Web sites begin to pay for content

The Internet's booming social-networking trend has reached a new milestone: Web sites are beginning to pay for content.

That means all those Web-savvy creative types, the people who post skateboarding videos or write a review about the neighborhood dry cleaner, could be compensated for their contributions.


The move to pay people for content had been developing slowly but reached a critical new phase when, the Internet's bellwether video site, confirmed Monday that it has plans to pay for user-generated content but did not give details.

The decision sets up the potential for a monumental shift in how people use and view networking sites. Until now, as user-generated content on the Web has grown, the only people making any money have been the site operators.


YouTube rose to prominence thanks largely to the goofy homemade videos that ordinary people created and posted. But when Google Inc. purchased it last year for $1.65 billion, the people responsible for those videos didn't receive a single cent from the mammoth Google payout.

Paying individual users for content also follows deals that Google, Yahoo Inc. and Apple Inc., among others, have been signing with networks and Hollywood studios for the right to sell and promote original content on the Web.

YouTube didn't provide details of why it wanted to start compensating individual creators. But a number of industry executives suggested that with both the Internet audience and ad revenue growing, competition for the best user-generated content also is intensifying. So those looking for an edge have started offering money.

By the end of this year, "almost every big site that focuses on viral video will have a revenue-sharing component to it," said Keith Richman, chief executive officer of, a site that pays $400 to $2,000 to contributors about 100 times a month for the exclusive rights to some videos. is paying $3,000 to $5,000 a day to pools of people who create videos or other original materials, while is sharing revenue from advertisements placed at the end of videos. If viewers click on the ad, the video's creator gets paid.

In April,, a new site based in Chicago, will feature paid reviewers and unpaid reviewers to write about restaurants, hotels, doctors and other services.

YouTube co-founder Chad Hurley disclosed the site's intentions over the weekend at an economic summit in Davos, Switzerland.

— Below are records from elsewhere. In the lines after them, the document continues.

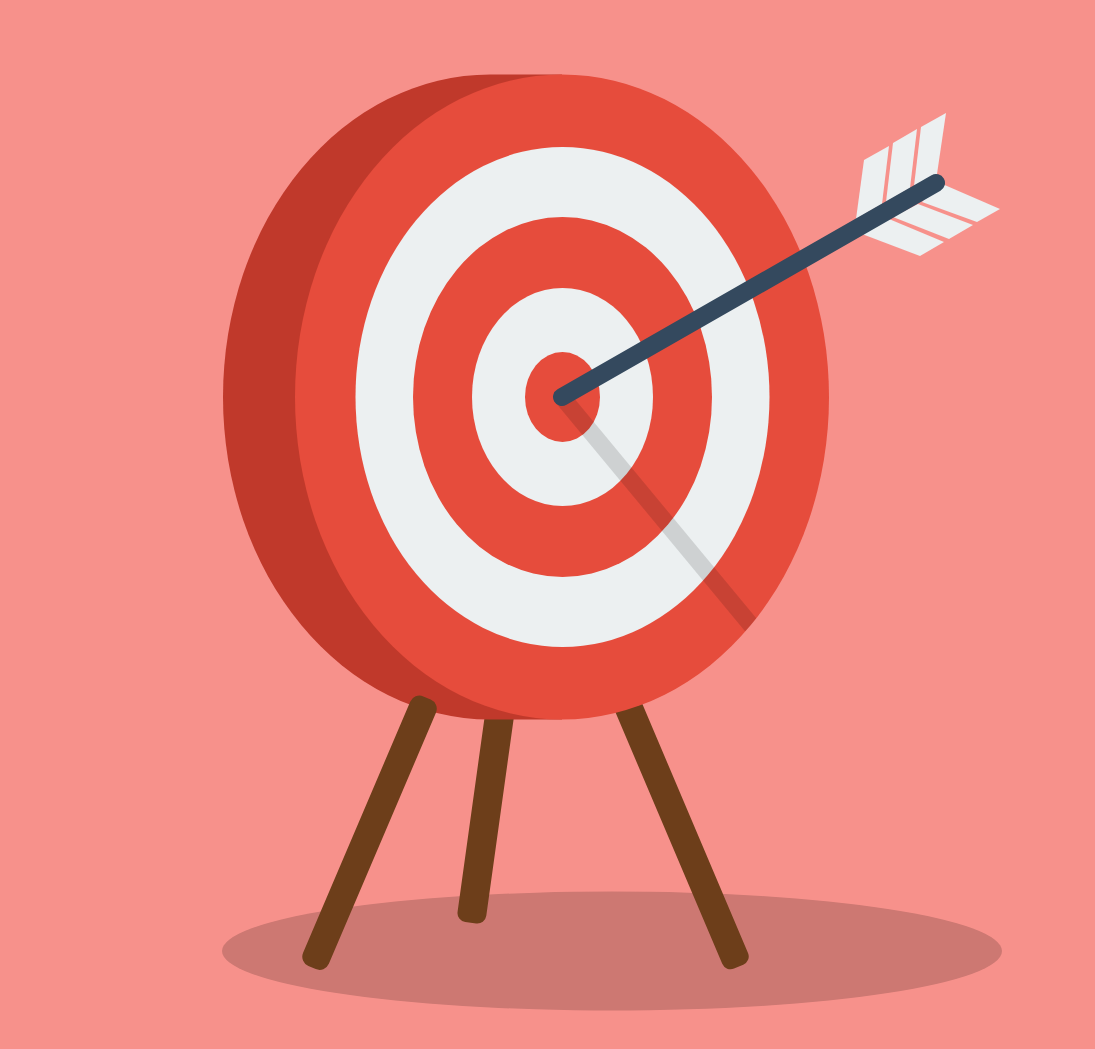
<!DOCTYPE html>
<html lang="en">
<head>
<meta charset="utf-8">
<title>Archery target</title>
<style>
:root {
  --backdrop: #f7918b;
  --ground-shadow: #cd7872;
  --red: #e64c3c;
  --red-dark: #c0392b;
  --white: #ecf0f1;
  --wood: #6d3e1a;
  --shaft: #34495e;
}
html, body { margin: 0; background: var(--backdrop); overflow: hidden; }
.artwork { display: block; width: 1095px; height: 1049px; }
.backdrop { fill: var(--backdrop); }
.ground-shadow { fill: var(--ground-shadow); }
.legs { fill: var(--wood); }
.rim { fill: var(--red-dark); }
.red { fill: var(--red); }
.white, .feathers { fill: var(--white); }
.arrow-shadow { stroke: #000; stroke-opacity: .13; stroke-width: 17; }
.shaft { stroke: var(--shaft); stroke-width: 18; stroke-linecap: round; }
</style>
</head>
<body>
<svg class="artwork" viewBox="0 0 1095 1049" role="img" aria-label="Archery target on a wooden stand with an arrow in the bullseye">
  <defs>
    <clipPath id="face-clip"><ellipse cx="562" cy="397" rx="267" ry="322.5"/></clipPath>
  </defs>
  <rect class="backdrop" width="1095" height="1049"/>
  <ellipse class="ground-shadow" cx="612" cy="951" rx="390" ry="59.5"/>

  <g class="legs" id="back-legs">
    <rect x="-14.5" width="29" height="235" rx="9" transform="translate(503 690) rotate(7.9)"/>
    <rect x="-14" width="28" height="319" rx="9" transform="translate(614 673) rotate(-23)"/>
  </g>

  <g id="target">
    <path class="rim" d="M490 74.500H562V719.500H490A267 322.500 0 0 1 490 74.500Z"/>
    <ellipse class="red" cx="562" cy="397" rx="267" ry="322.5"/>
    <ellipse class="white" cx="562.5" cy="397" rx="207" ry="250"/>
    <ellipse class="red" cx="562.5" cy="397" rx="149.500" ry="180"/>
    <ellipse class="white" cx="562.5" cy="397" rx="90.5" ry="109"/>
    <ellipse class="red" cx="562.5" cy="397" rx="37.5" ry="45"/>
    <g clip-path="url(#face-clip)">
      <line class="arrow-shadow" x1="562" y1="397" x2="770" y2="648"/>
    </g>
  </g>

  <g class="legs" id="front-leg">
    <rect x="-14" width="28" height="293" rx="10" transform="translate(427 698) rotate(23.1)"/>
  </g>

  <g id="arrow">
    <g class="feathers">
      <polygon points="864,160 889,146 882,204 856,219"/>
      <polygon points="893,143 917,129 910,188 886,202"/>
      <polygon points="921,127 946,113 937,174 914,186"/>
      <polygon points="940,183 1000,209 977,222 922,202"/>
      <polygon points="918,204 973,225 949,239 893,217"/>
      <polygon points="889,219 944,242 920,256 862,234"/>
    </g>
    <line class="shaft" x1="562" y1="397" x2="936" y2="183"/>
  </g>
</svg>
</body>
</html>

"We are getting an audience large enough where we have an opportunity to support creativity, to foster creativity through sharing revenue with our users," Hurley said. "So in the coming months we are going to be opening that up."


Hurley didn't indicate how YouTube would pay for content, but there is more than one way to share the wealth.

While some sites might be willing to pay for exclusive content, the culture and technology of the Web is such that viewers want to share cool videos with friends. That means that a video first appearing on YouTube will quickly get passed around, ending up on countless blogs or profile pages at

Sites such as and hope to tap into the "viral" nature of video sharing and still pay the content creators. At, creators will get paid no matter where the video is viewed, as long as it was first uploaded to Spymac.

"The more you promote your upload, and it becomes very popular, the more money you make," said Kevin April, Spymac's chief technology officer. Creators are "encouraged to market their own videos," he said.

At, ads are embedded into the end of a video. If a viewer clicks on the ad, the content creator is paid. Revenue an ad generates is split 50-50 between Revver and the video creator.

Steven Starr, Revver's founder and CEO, said it was a matter of "recognition vs. reward." At YouTube, until now, video creators get recognition from viewers and pats on the virtual back for a job well-done. With Revver, "We believe it is incumbent on anybody who wants to be a creator of content to get paid," he said.


Money isn't the only attraction for content generators, however. Some people have done quite well by YouTube without it.

Actor Liam Sullivan's Shoes video on YouTube has been viewed more than 12 million times. The exposure given to his Kelly character, who sings the rebellious teenage ode to Shoes, has made him a sensation. The exposure has led to a deal with Apple, where Shoes is among the Top 10 comedy singles at the iTunes music store. He said he also will be part of an ensemble cast for a series launching on cable's VH1.

In contrast to Sullivan, the majority of YouTube creators are not interested in an entertainment career. But they would like to make a little money.

"I'd love to see money exchange hands if it's the right process," said Allen Weiner, an analyst with Gartner who follows the online video industry. "But I think before YouTube makes such statements, they need to get their ducks in a row."

For instance, he said, YouTube does not have a system in place for ads based on context.

"If I'm Ford, and I advertise on YouTube, do I want to be next to a video that says Ford cars are unsafe at any speed?" Weiner said. "That could be a problem."


Executives at Google and YouTube did not respond to questions about how they would implement payment for creators, or how they display advertising. But Google released a statement saying that "we are actively exploring a variety of ways to help the community to monetize content and expect to announce something in the coming months that users will embrace."

Eric Benderoff writes for the Chicago Tribune.